* ASSIGNED TASK *
The result should be every line of the listing that holds the word "secant".

^^^^^^^^^^^^^^^^

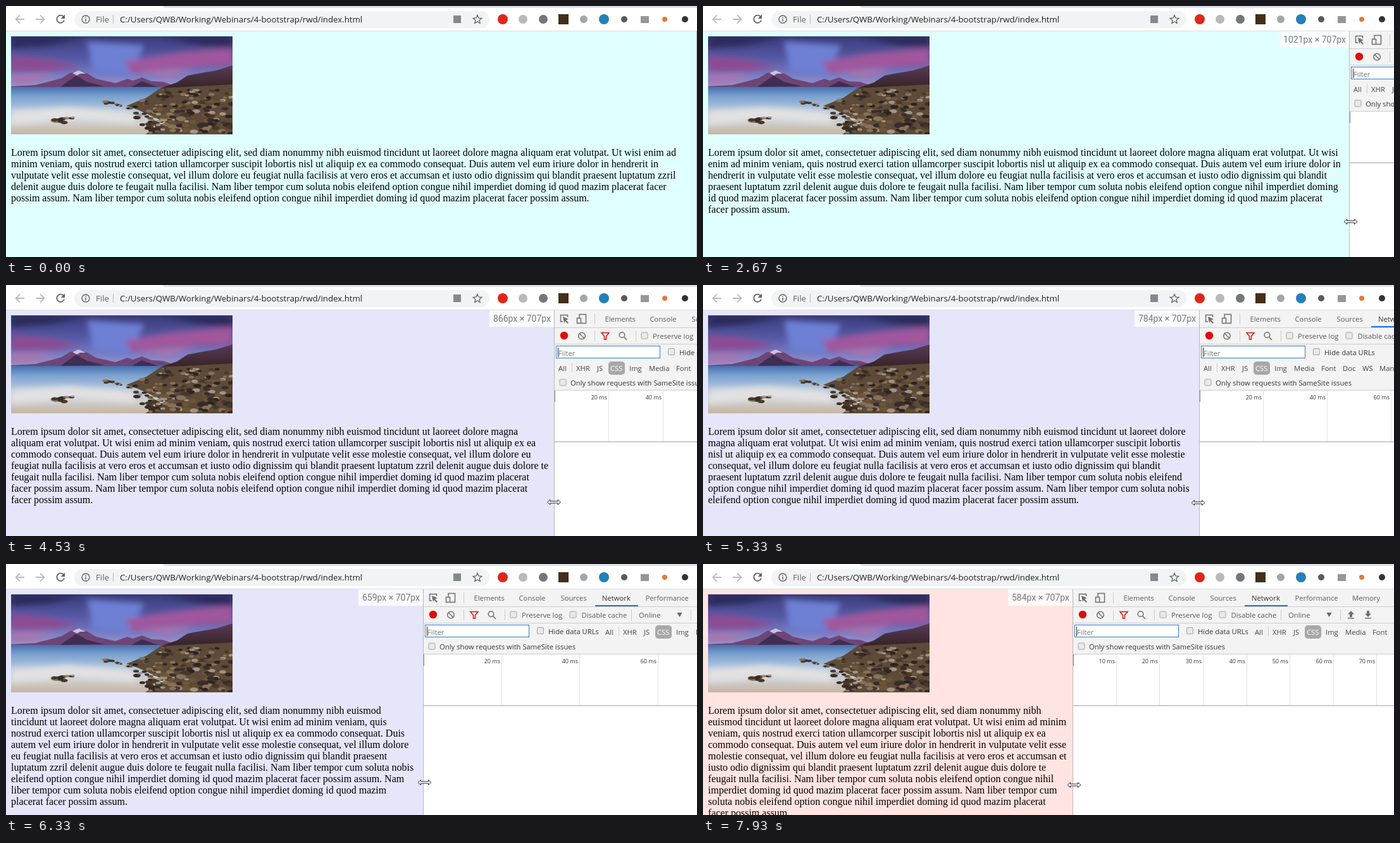
Recreate the animation shown at these times as an HTML page. Size 1092 px wide and 397 px high, loop 8000 ms.

```html
<!DOCTYPE html>
<html lang="en">
<head>
<meta charset="utf-8">
<title>Responsive page resize</title>
<style>
html, body { margin: 0; width: 100%; height: 100%; overflow: hidden; background: #fff; }
#page { position: absolute; left: 0; top: 40px; height: 357px; overflow: hidden; }
#photo { position: absolute; left: 8px; top: 8px; }
#page p { position: absolute; left: 8px; right: 8px; top: 183px; margin: 0; font: 16px/18px "Liberation Serif", serif; color: #000; }
#size { position: absolute; right: 0; top: 0; height: 26px; padding: 0 5px 0 6px; background: rgba(255,255,255,.8); color: #777; font: 14px/27px Roboto, sans-serif; white-space: nowrap; }
#stage { position: absolute; left: 0; top: 0; font: 11.25px "Open Sans", sans-serif; }
.line { fill: none; stroke: #6e6e6e; stroke-width: 1.5; }
</style>
</head>
<body>
<div id="page">
  <svg id="photo" width="350" height="155">
    <defs>
      <linearGradient id="sky" x2="0" y2="1">
        <stop offset="0" stop-color="#393b78"/><stop offset=".45" stop-color="#575ba8"/>
        <stop offset=".8" stop-color="#7f83c6"/><stop offset="1" stop-color="#a596c4"/>
      </linearGradient>
      <linearGradient id="shore" x2="0" y2="1">
        <stop offset="0" stop-color="#4670ae"/><stop offset=".2" stop-color="#7ba2d0"/>
        <stop offset=".5" stop-color="#b4c7dc"/><stop offset=".75" stop-color="#cfccca"/>
        <stop offset="1" stop-color="#c5b6a4"/>
      </linearGradient>
      <linearGradient id="hill" x2="0" y2="1">
        <stop offset="0" stop-color="#5b3a55"/><stop offset=".6" stop-color="#38262b"/>
        <stop offset="1" stop-color="#4a3a2a"/>
      </linearGradient>
      <filter id="soft" x="-30%" y="-60%" width="160%" height="220%"><feGaussianBlur stdDeviation="5"/></filter>
    </defs>
    <rect width="350" height="82" fill="url(#sky)"/>
    <g filter="url(#soft)">
      <path fill="#29295a" d="M0 0H120L60 14 0 18ZM350 0H240L300 14 350 18Z"/>
      <path fill="#6d80d4" d="M120 8L210 14 190 62 130 56Z"/>
      <path fill="#8c4b92" d="M0 30L60 36 110 48 70 54 0 56Z"/>
      <path fill="#a1579c" d="M180 40L260 26 350 18V46L250 50 190 58Z"/>
      <path fill="#a875ae" d="M0 60H70L30 74H0ZM200 56L290 50 250 66Z"/>
    </g>
    <path fill="#6d4577" d="M0 79L38 77 62 71 80 66 93 58 107 55 121 59 134 67 152 71 165 74 184 67 192 70 207 65 222 71 240 72 262 79V82H0Z"/>
    <path fill="#3f2d52" d="M78 80L103 62 120 72 148 79ZM190 80L207 71 232 80Z"/>
    <path fill="#cfc0de" d="M97 58L107 54 118 59 109 59 104 62Z"/>
    <rect y="80" width="350" height="75" fill="url(#shore)"/>
    <path filter="url(#soft)" fill="#e2e1e2" d="M0 118L90 112 190 120 200 138 100 132 0 140Z"/>
    <path fill="url(#hill)" d="M236 82L262 73 279 62 300 58 324 54 350 46V100L290 92Z"/>
    <path fill="#5d4a38" d="M236 82L350 76V155H212L244 136 200 116 182 110 214 97Z"/>
    <g id="rocks"></g>
  </svg>
  <p>Lorem ipsum dolor sit amet, consectetuer adipiscing elit, sed diam nonummy nibh euismod tincidunt ut laoreet dolore magna aliquam erat volutpat. Ut wisi enim ad minim veniam, quis nostrud exerci tation ullamcorper suscipit lobortis nisl ut aliquip ex ea commodo consequat. Duis autem vel eum iriure dolor in hendrerit in vulputate velit esse molestie consequat, vel illum dolore eu feugiat nulla facilisis at vero eros et accumsan et iusto odio dignissim qui blandit praesent luptatum zzril delenit augue duis dolore te feugait nulla facilisi. Nam liber tempor cum soluta nobis eleifend option congue nihil imperdiet doming id quod mazim placerat facer possim assum. Nam liber tempor cum soluta nobis eleifend option congue nihil imperdiet doming id quod mazim placerat facer possim assum.</p>
  <div id="size"></div>
</div>

<svg id="stage" width="1092" height="397">
  <g id="toolbar">
    <rect width="1092" height="40" fill="#fff"/>
    <path fill="#dee1e6" d="M247 0H1092V3H253Q249 3 247 0Z"/>
    <rect y="39" width="1092" height="1" fill="#dadce0"/>
    <rect x="108" y="8" width="656" height="27" rx="13.5" fill="#f1f3f4"/>
    <g fill="none" stroke="#babcbe" stroke-width="1.8">
      <path d="M29 21H16M22 14.5L15.5 21 22 27.5M47 21H60M54 14.5L60.5 21 54 27.5"/>
      <path stroke="#5f6368" d="M91 17A6 6 0 1 0 92 22.5"/>
      <circle cx="126" cy="21" r="6" stroke="#5f6368" stroke-width="1.4"/>
      <path stroke="#5f6368" stroke-width="1.5" d="M126 20V24.5M126 17.2V18.8"/>
      <path stroke="#5f6368" stroke-width="1.3" d="M745 14.5L746.9 19 751.8 19.4 748.1 22.6 749.2 27.3 745 24.8 740.8 27.3 741.9 22.6 738.2 19.4 743.1 19Z"/>
    </g>
    <path fill="#5f6368" d="M93 13.5V20H86.5Z"/>
    <rect x="169" y="14" width="1" height="14" fill="#b5b8bb"/>
    <g font-size="13.25">
      <text x="142" y="26" fill="#5f6368">File</text>
      <text x="180" y="26" fill="#202124">C:/Users/QWB/Working/Webinars/4-bootstrap/rwd/index.html</text>
    </g>
    <rect x="707" y="15" width="12" height="12" fill="#85888c"/>
    <circle cx="785" cy="21" r="8" fill="#e1251b"/>
    <circle cx="817" cy="21" r="7" fill="#b9b9b9"/>
    <circle cx="849" cy="21" r="7" fill="#74777a"/>
    <rect x="873" y="13" width="16" height="16" fill="#432f1b"/>
    <circle cx="913" cy="21" r="6" fill="#a2a6a8"/>
    <circle cx="945" cy="21" r="8" fill="#2380b8"/>
    <circle cx="977" cy="21" r="5" fill="#5a5a5a"/>
    <rect x="1003" y="16" width="13" height="11" fill="#969696"/>
    <circle cx="1041" cy="21" r="4" fill="#e17a3b"/>
    <circle cx="1073" cy="21" r="5" fill="#333"/>
  </g>
  <g id="panel">
    <rect y="40" width="520" height="357" fill="#fff"/>
    <rect id="header" y="40" width="520" fill="#f3f3f3"/>
    <g id="tabs"></g>
    <g id="controls"></g>
    <g id="filter">
      <rect x="3.5" y="96.5" width="164" height="19" fill="#fff" stroke="#2f7cd0"/>
      <rect x="6" y="99" width="1" height="15" fill="#222"/>
    </g>
    <g id="hide"></g>
    <g id="types"></g>
    <g id="only"></g>
    <g id="overview">
      <rect width="520" height="1" y="-1" fill="#ccc"/>
      <g id="ruler" font-size="9" text-anchor="end" fill="#333"></g>
      <rect width="520" height="2" y="80" fill="#ccc"/>
      <rect width="2" height="18" fill="#8a8a8a"/>
    </g>
    <rect y="40" width="1" height="357" fill="#b8b8b8"/>
  </g>
  <path id="cursor" d="M-10.5 0L-6 -4V-1.5H6V-4L10.5 0 6 4V1.5H-6V4Z" fill="#fff" stroke="#26263a"/>
</svg>

<script>
const $ = id => document.getElementById(id);
const add = (id, markup) => $(id).insertAdjacentHTML('beforeend', markup);
const label = (x, y, text, fill = '#333') => `<text x="${x}" y="${y}" fill="${fill}">${text}</text>`;
const bar = (x, y, w, h, fill = '#ccc') => `<rect x="${x}" y="${y}" width="${w}" height="${h}" fill="${fill}"/>`;
const line = (d, color = '#6e6e6e') => `<path class="line" d="${d}" style="stroke:${color}"/>`;
const box = (x, y) => `<rect x="${x - 5}" y="${y - 5}" width="10" height="10" rx="1.5" fill="#e9e9e9" stroke="#a2a2a2"/>`;
const move = (id, x, y) => $(id).setAttribute('transform', `translate(${x} ${y})`);

function buildPhoto() {
  let seed = 11;
  const random = () => (seed = seed * 16807 % 2147483647) / 2147483647;
  const tones = ['#2d231f', '#46382a', '#6d5638', '#87715a', '#382c28', '#a39384'];
  const rock = (x, y, rx) =>
    `<ellipse cx="${x}" cy="${y}" rx="${rx}" ry="${rx * .5}" fill="${tones[Math.floor(random() * 6)]}"/>`;
  let rocks = '';
  for (let i = 0; i < 190; i++) {
    const depth = random(), y = 84 + depth * 70;
    const left = depth < .4 ? 240 - depth * 140 : 184 + (depth - .4) * 55;
    rocks += rock(left + random() * (350 - left), y, 2 + depth * 5 * random() + random() * 3);
  }
  const patches = [[154, 105, 11], [170, 109, 7], [75, 133, 16], [92, 130, 9], [186, 114, 7]];
  for (const [x, y, r] of patches)
    for (let i = 0; i < 7; i++)
      rocks += rock(x + (random() - .5) * r * 1.4, y + (random() - .5) * r * .4, r * .35);
  add('rocks', rocks);
}

function buildPanel() {
  const grey = '#5a5a5a';
  const tabs = [['Elements', 80.5], ['Console', 151.5], ['Sources', 217.5], ['Network', 283], ['Performance', 351.5], ['Memory', 442]];
  add('tabs', bar(0, 67, 520, 1) + bar(64, 45, 1, 17) + bar(272, 65, 68, 2, '#1a73e8') +
    line('M14 58H10.5V47.5H21.5V51') +
    '<path fill="#6e6e6e" d="M14 50L23 54 19 55.5 23 59.5 21.5 61 17.5 57 16 60Z"/>' +
    line('M40 52V46.5H50.5V60.5H43M36.5 52.5H42.5V60.5H36.5Z') +
    tabs.map(([name, x]) => label(x, 58, name, name === 'Network' ? '#333' : grey)).join(''));

  add('controls', bar(0, 93, 520, 1) + [64, 129, 329, 423].map(x => bar(x, 72, 1, 17)).join('') +
    '<circle cx="16" cy="80" r="6.2" fill="#e00b0b"/>' +
    '<circle class="line" cx="44" cy="80.5" r="5.3"/>' + line('M40.3 76.8L47.7 84.2') +
    line('M75 75.5H87L82.5 81V86H79.5V81Z', '#d91010') +
    '<circle class="line" cx="107.5" cy="79" r="4.3"/>' + line('M110.5 82L115 87') +
    box(143, 80) + label(156, 85, 'Preserve log', grey) +
    box(237, 80) + label(250.5, 85, 'Disable cache', grey) +
    label(341, 85, 'Online', grey) + '<path fill="#666" d="M401.5 77H409.5L405.5 84Z"/>' +
    '<path fill="#6e6e6e" d="M440 74L445 79.5H442V84H438V79.5H435ZM435 85H445V86.5H435ZM467 84L472 78.5H469V74H465V78.5H462ZM462 85H472V86.5H462Z"/>');

  add('filter', label(7, 112, 'Filter', '#777'));
  add('hide', box(185.5, 105.5) + label(198, 111, 'Hide data URLs'));
  add('only', box(14, 130) + label(26, 135, 'Only show requests with SameSite issues'));

  const types = [['All', 7], ['XHR', 35], ['JS', 68], ['CSS', 89], ['Img', 119], ['Media', 150], ['Font', 193], ['Doc', 227], ['WS', 258], ['Manifest', 285]];
  add('types', '<rect x="86" y="97" width="26" height="21" rx="5" fill="#a8a8a8"/>' + bar(28, 99, 1, 15) +
    types.map(([name, x]) => label(x, 112, name, name === 'CSS' ? '#fff' : '#444')).join(''));
}

// time in s, page width, pointer offset from the divider, pointer y
const keys = [
  [1.2667, 1091, 3, 344.5], [1.6, 1084, 1, 343.5], [3.4, 964, 3.5, 340.5], [4.5333, 866, 0, 343.5],
  [5.3333, 784, -1.5, 344.5], [6.3333, 659, 2.5, 345.5], [7.9333, 584, 2.5, 349.5]
];

// Monotone cubic through one column of the keys
function sample(column, time) {
  const last = keys.length - 1;
  if (time <= keys[0][0]) return keys[0][column];
  if (time >= keys[last][0]) return keys[last][column];
  const i = keys.findIndex(key => key[0] > time) - 1;
  const secant = n => (keys[n + 1][column] - keys[n][column]) / (keys[n + 1][0] - keys[n][0]);
  const slope = n => {
    if (n === 0) return secant(0);
    if (n === last) return secant(last - 1);
    const a = secant(n - 1), b = secant(n);
    return a * b > 0 ? 2 * a * b / (a + b) : 0;
  };
  const span = keys[i + 1][0] - keys[i][0], u = (time - keys[i][0]) / span;
  const from = keys[i][column], rise = keys[i + 1][column] - from;
  return from + rise * u * u * (3 - 2 * u) +
    span * (slope(i) * u * (1 - u) ** 2 - slope(i + 1) * u * u * (1 - u));
}

function drawRuler(panelWidth) {
  const pxPerMs = panelWidth / 110;
  const step = [10, 20, 50].find(ms => ms * pxPerMs >= 64) || 50;
  let marks = '';
  for (let ms = step; ms < 110; ms += step) {
    const x = Math.round(ms * pxPerMs);
    marks += bar(x, 0, 1, 80, '#e2e2e2') + `<text x="${x - 2}" y="14">${ms} ms</text>`;
  }
  $('ruler').innerHTML = marks;
}

function draw(ms) {
  const time = Math.floor(ms * .015 + .1) / 15;
  const width = Math.round(sample(1, time));
  const panelWidth = 1339 - width;
  const rows = panelWidth > 660 ? 2 : panelWidth > 285 ? 3 : 4;
  const drop = (rows - 2) * 24;

  $('page').style.width = width + 'px';
  $('page').style.background = width > 991 ? '#e0ffff' : width > 600 ? '#e6e6fa' : '#ffe4e1';
  $('size').textContent = `${width}px × 707px`;
  $('size').style.display = time > 1.26 ? '' : 'none';

  move('panel', width, 0);
  $('header').setAttribute('height', 102 + drop);
  move('hide', rows === 4 ? -171 : 0, rows === 4 ? 24 : 0);
  move('types', rows === 2 ? 281 : 0, drop);
  move('only', 0, drop);
  move('overview', 0, 143 + drop);
  drawRuler(panelWidth);

  $('cursor').style.display = time > .73 ? '' : 'none';
  move('cursor', width + sample(2, time), sample(3, time));
}

buildPhoto();
buildPanel();
const start = performance.now();
function tick() {
  draw((performance.now() - start) % 8000);
  requestAnimationFrame(tick);
}
tick();
</script>
</body>
</html>
```
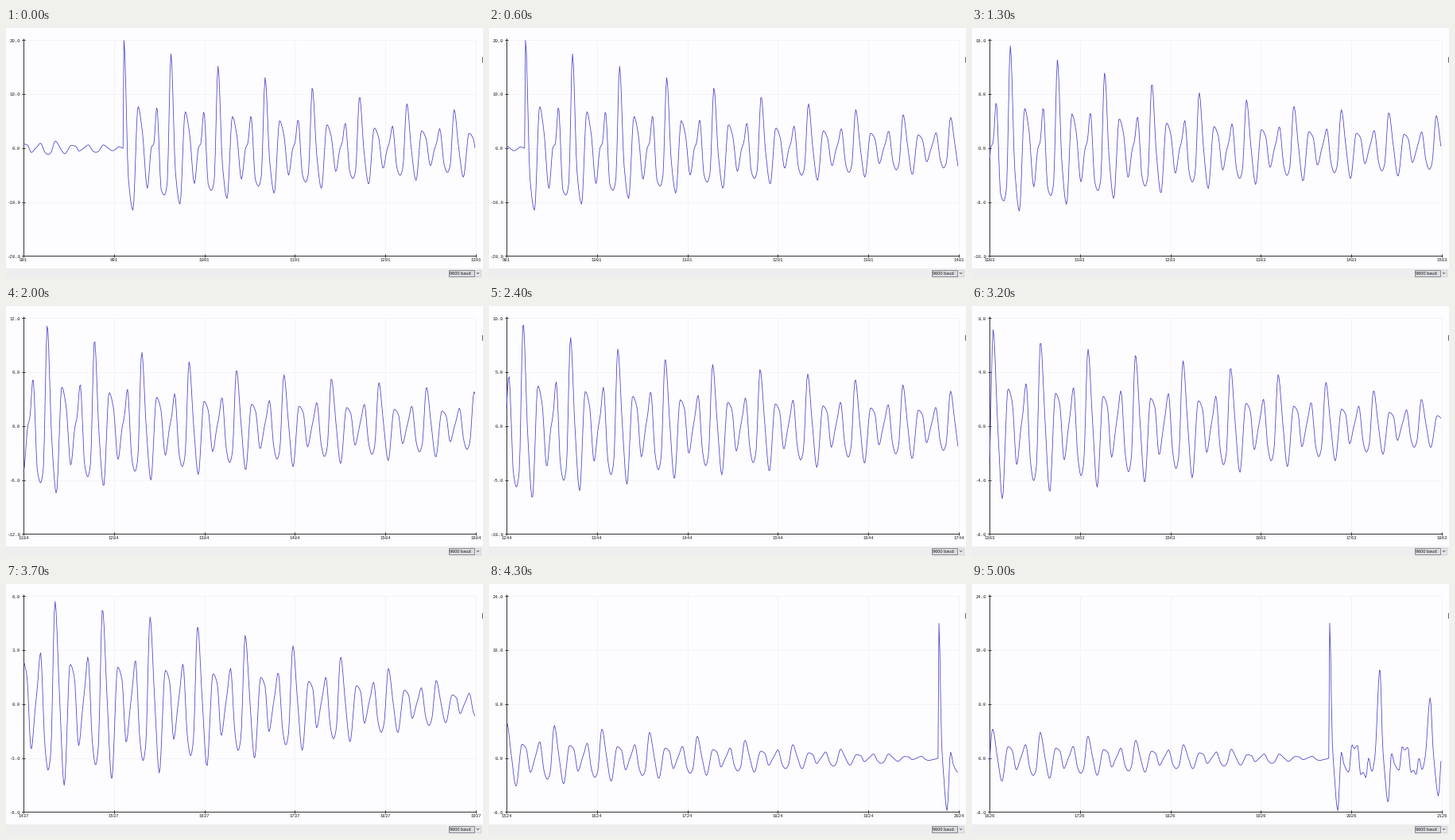
These frames come from a looping animation (600x314 px, 5100 ms). A matplotlib script:

```python
import numpy as np
import matplotlib.pyplot as plt
from matplotlib.animation import FuncAnimation
from matplotlib.patches import Rectangle

W, H, DPI = 600, 314, 100
FRAMES, INTERVAL = 51, 100
LEFT, RIGHT, TOP, BOTTOM = 22, 591, 15.4, 286.4
SPAN = 500                      # samples across the plot
STEP = (RIGHT - LEFT) / SPAN
PT = 72 / DPI                   # points per pixel
INK, BLUE, GRID = "#333333", "#4a44cb", "#f4f3f6"
FIRST, LAST = 891, 2127         # sample range in use

# One cycle of the ringing: offset, part that dies out early, lasting part
CYCLE = [(0, 12.4, 7.6), (5, -6.3, .6), (10, -5.5, -6), (15.6, 4.8, 2.95),
         (20.3, 1.2, 2), (25.9, -4.4, -3.07), (30.5, .6, -.35), (33, -.5, 1.25),
         (36.4, 4.2, 3.5), (41.3, -5, -2.8), (44.8, -4.2, -4.5),
         (47.8, -3.3, -3.3)]

# One cycle of the restless last hit: offset, height
RATTLE = [(0, 20), (2.9, 2.5), (4.7, -1.6), (9, -7.8), (12.8, .9), (16, -1),
          (21.2, -2.1), (24.6, 2), (27.3, 1.4), (30.8, 1.9), (34.3, -2.5),
          (37, -2.1), (40, -2.9), (43, 0), (46.6, -2), (50, .2)]


def ringing(hit, end):
    """Knots of a hit that rings out over nineteen cycles."""
    knots = [(hit - 1, 0)]
    for k in range(19):
        start = hit + 51.95 * k + .028 * k * k
        strike = max(0, 1 - k / 9) ** 1.9
        ring = 1 - (k / 18.8) ** 1.9
        for off, early, late in CYCLE:
            drift = 2.5 * k / 18 * np.exp(-((off - 18) / 6) ** 2)
            knots.append((start + off + drift, early * strike + late * ring))
    return [p for p in knots if p[0] < end - 2]


def rattling(hit):
    """Knots of a hit whose main peak fades faster than its ripple."""
    knots = [(hit - 1, 0)]
    for k in range(3):
        for off, height in RATTLE:
            fade = .85 if off else .67
            knots.append((hit + 55.6 * k + off, height * fade ** k))
    return knots


def monotone(x, y, at):
    """Monotone cubic interpolation."""
    h, d = np.diff(x), np.diff(y) / np.diff(x)
    m = np.zeros_like(y)
    same = d[:-1] * d[1:] > 0
    a, b = d[:-1][same], d[1:][same]
    m[1:-1][same] = 2 * a * b / (a + b)
    i = np.clip(np.searchsorted(x, at, side="right") - 1, 0, len(h) - 1)
    t = (at - x[i]) / h[i]
    return (y[i] * (1 + 2 * t) * (1 - t) ** 2 + y[i + 1] * t * t * (3 - 2 * t)
            + h[i] * t * (1 - t) * (m[i] * (1 - t) - m[i + 1] * t))


knots = np.array(ringing(35, 1002) + ringing(1002, 2002) + rattling(2002), float)
signal = monotone(knots[:, 0], knots[:, 1], np.arange(FIRST, LAST))


def window_start(frame):
    return int(np.interp(frame, [0, 6, 13, 20, 28, 37, 50],
                         [891, 981, 1083, 1184, 1305, 1437, 1626]) + 1e-6)


def scale(values):
    """Lowest tick, highest tick and tick step that hold the values."""
    low, high = values.min(), values.max()
    step = next(s for s in (1, 2, 3, 4, 5, 6, 8, 10, 20)
                if s >= (high - low) / 3.49)
    return (step * int(np.floor(low / step)),
            step * int(np.ceil(high / step - 1e-6)), step)


fig = plt.figure(figsize=(W / DPI, H / DPI), dpi=DPI, facecolor="#fdfcfe")
ax = fig.add_axes([0, 0, 1, 1])
ax.set_xlim(0, W)
ax.set_ylim(H, 0)
ax.axis("off")


def stroke(xs, ys, color=INK, width=1, **kw):
    return ax.plot(xs, ys, color=color, lw=width * PT,
                   solid_capstyle="butt", **kw)[0]


def label(x, y, ha, text="", font="Liberation Mono"):
    return ax.text(x, y, text, ha=ha, va="center_baseline", color="#1c1c1c",
                   fontsize=5.6 * PT, family=font, zorder=5)


def box(x, y, w, h, fill, edge="none"):
    ax.add_patch(Rectangle((x, y), w, h, fc=fill, ec=edge, lw=PT, zorder=3))


# Fixed parts
x_marks = LEFT + 100 * STEP * np.arange(6)
for x in x_marks[1:]:
    stroke([x, x], [TOP, BOTTOM], GRID, zorder=1)
for x in x_marks:
    stroke([x, x], [BOTTOM - 2, BOTTOM + 2])
stroke([LEFT, LEFT], [TOP - 2, BOTTOM + 1])
stroke([LEFT - 2, RIGHT], [BOTTOM, BOTTOM])
box(0, 302, W, 12, "#eeeeee")
box(557, 304, 40, 8, "#e6e6e8", "#d2d3d6")
box(557, 304, 32, 8, "#d9dbdf", "#8a8c92")
label(558.3, 307.9, "left", "9600 baud", "Liberation Sans")
stroke([592, 593.6, 595.2], [307, 308.8, 307], "#666666", .9, zorder=5)
stroke([599, 599], [36, 43], "#66666a")

# Moving parts
x_labels = [label(x, 290.6, "center") for x in x_marks]
y_labels = [label(17.9, 0, "right") for _ in range(6)]
y_ticks = [stroke([], []) for _ in range(6)]
y_grid = [stroke([], [], GRID, zorder=1) for _ in range(6)]
trace = stroke([], [], BLUE, .8, zorder=4, solid_joinstyle="round")
trace_x = LEFT + STEP * np.arange(SPAN)


def draw(frame):
    start = window_start(frame)
    values = signal[start - FIRST:start - FIRST + SPAN]
    low, high, step = scale(values)

    def to_y(v):
        return BOTTOM - (v - low) * (BOTTOM - TOP) / (high - low)

    for i, (text, tick, line) in enumerate(zip(y_labels, y_ticks, y_grid)):
        value = low + i * step
        for part in (text, tick, line):
            part.set_visible(value <= high)
        y = to_y(value)
        text.set_text(f"{value:.1f}")
        text.set_y(y + .2)
        tick.set_data([LEFT - 2, LEFT + 2], [y, y])
        line.set_data([LEFT, RIGHT], [y, y])

    for i, text in enumerate(x_labels):
        text.set_text(str(start + 100 * i))
    trace.set_data(trace_x, to_y(values))
    return [trace, *x_labels, *y_labels, *y_ticks, *y_grid]


anim = FuncAnimation(fig, draw, frames=FRAMES, interval=INTERVAL,
                     repeat=True, repeat_delay=0, blit=False)
plt.show()
```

^^^^^^^^^^^^^^^^

* ANSWER TO THIS EXERCISE *
  const secant = n => (keys[n + 1][column] - keys[n][column]) / (keys[n + 1][0] - keys[n][0]);
    if (n === 0) return secant(0);
    if (n === last) return secant(last - 1);
    const a = secant(n - 1), b = secant(n);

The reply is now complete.